Take from the material every line containing the string "function" and copy it.
[[ Data shown open ]]
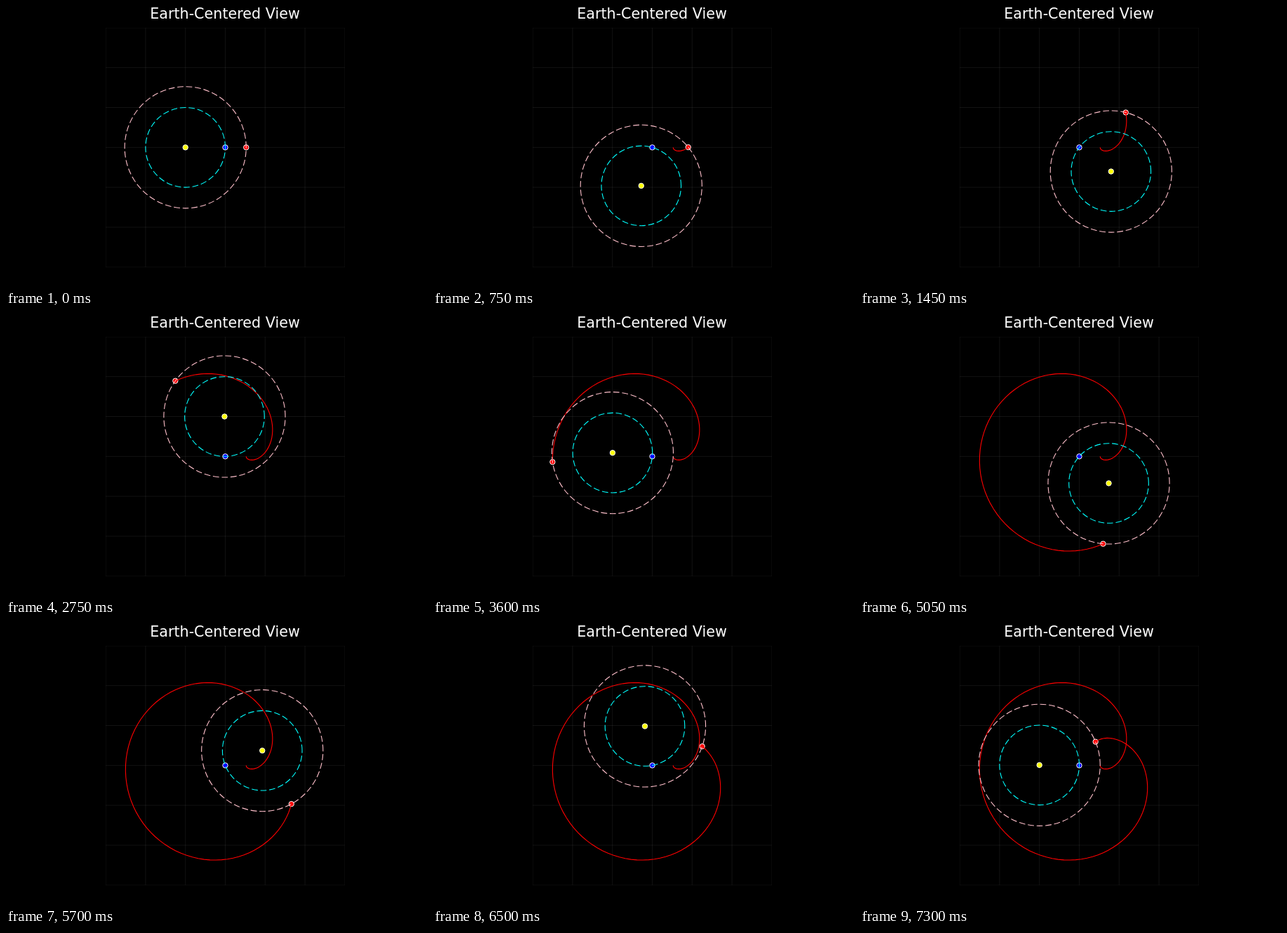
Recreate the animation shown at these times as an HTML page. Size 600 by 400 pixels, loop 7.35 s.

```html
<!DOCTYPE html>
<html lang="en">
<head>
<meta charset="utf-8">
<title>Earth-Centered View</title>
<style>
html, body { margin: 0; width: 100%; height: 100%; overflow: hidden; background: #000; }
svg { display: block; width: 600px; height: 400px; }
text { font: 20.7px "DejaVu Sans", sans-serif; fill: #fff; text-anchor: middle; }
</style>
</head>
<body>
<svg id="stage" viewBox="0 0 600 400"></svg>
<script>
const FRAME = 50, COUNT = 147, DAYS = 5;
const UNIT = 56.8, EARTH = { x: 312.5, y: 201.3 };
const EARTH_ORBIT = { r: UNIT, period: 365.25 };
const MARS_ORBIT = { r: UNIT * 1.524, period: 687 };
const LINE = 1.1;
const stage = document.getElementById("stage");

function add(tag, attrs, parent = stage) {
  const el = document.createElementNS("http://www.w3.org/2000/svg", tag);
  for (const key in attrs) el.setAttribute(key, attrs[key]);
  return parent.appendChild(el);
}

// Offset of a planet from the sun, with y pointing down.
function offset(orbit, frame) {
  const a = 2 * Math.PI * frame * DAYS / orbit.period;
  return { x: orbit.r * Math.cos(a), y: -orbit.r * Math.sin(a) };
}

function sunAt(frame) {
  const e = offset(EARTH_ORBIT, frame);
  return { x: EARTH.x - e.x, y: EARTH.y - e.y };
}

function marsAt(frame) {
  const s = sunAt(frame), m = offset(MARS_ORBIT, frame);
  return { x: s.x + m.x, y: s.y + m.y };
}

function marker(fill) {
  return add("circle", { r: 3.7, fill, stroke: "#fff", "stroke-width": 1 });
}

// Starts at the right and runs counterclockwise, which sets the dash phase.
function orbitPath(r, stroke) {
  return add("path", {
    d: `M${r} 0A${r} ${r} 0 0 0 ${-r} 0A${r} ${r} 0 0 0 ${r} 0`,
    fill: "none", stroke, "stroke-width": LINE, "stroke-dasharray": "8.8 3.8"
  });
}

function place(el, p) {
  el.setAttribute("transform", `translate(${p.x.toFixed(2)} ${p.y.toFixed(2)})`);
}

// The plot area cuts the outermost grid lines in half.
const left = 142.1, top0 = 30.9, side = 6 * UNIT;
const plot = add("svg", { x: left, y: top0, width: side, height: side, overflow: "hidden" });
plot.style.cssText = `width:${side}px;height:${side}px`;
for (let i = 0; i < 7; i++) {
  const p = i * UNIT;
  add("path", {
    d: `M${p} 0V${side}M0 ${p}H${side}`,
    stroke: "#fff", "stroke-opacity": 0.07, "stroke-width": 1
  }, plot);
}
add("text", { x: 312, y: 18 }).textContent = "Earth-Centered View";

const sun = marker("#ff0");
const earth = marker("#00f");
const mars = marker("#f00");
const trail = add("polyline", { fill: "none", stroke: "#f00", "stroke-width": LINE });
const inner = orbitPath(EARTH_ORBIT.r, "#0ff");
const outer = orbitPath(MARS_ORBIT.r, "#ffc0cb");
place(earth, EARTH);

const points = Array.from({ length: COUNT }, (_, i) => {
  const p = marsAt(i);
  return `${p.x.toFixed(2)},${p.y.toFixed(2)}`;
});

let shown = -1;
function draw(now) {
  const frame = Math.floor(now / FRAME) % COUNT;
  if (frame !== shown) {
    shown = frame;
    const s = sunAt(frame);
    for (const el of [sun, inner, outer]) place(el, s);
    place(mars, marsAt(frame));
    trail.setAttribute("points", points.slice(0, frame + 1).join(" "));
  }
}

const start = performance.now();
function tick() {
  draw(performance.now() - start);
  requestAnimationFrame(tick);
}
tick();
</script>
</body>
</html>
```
[[ Data shown closed ]]
## Exercise solution
function add(tag, attrs, parent = stage) {
function offset(orbit, frame) {
function sunAt(frame) {
function marsAt(frame) {
function marker(fill) {
function orbitPath(r, stroke) {
function place(el, p) {
function draw(now) {
function tick() {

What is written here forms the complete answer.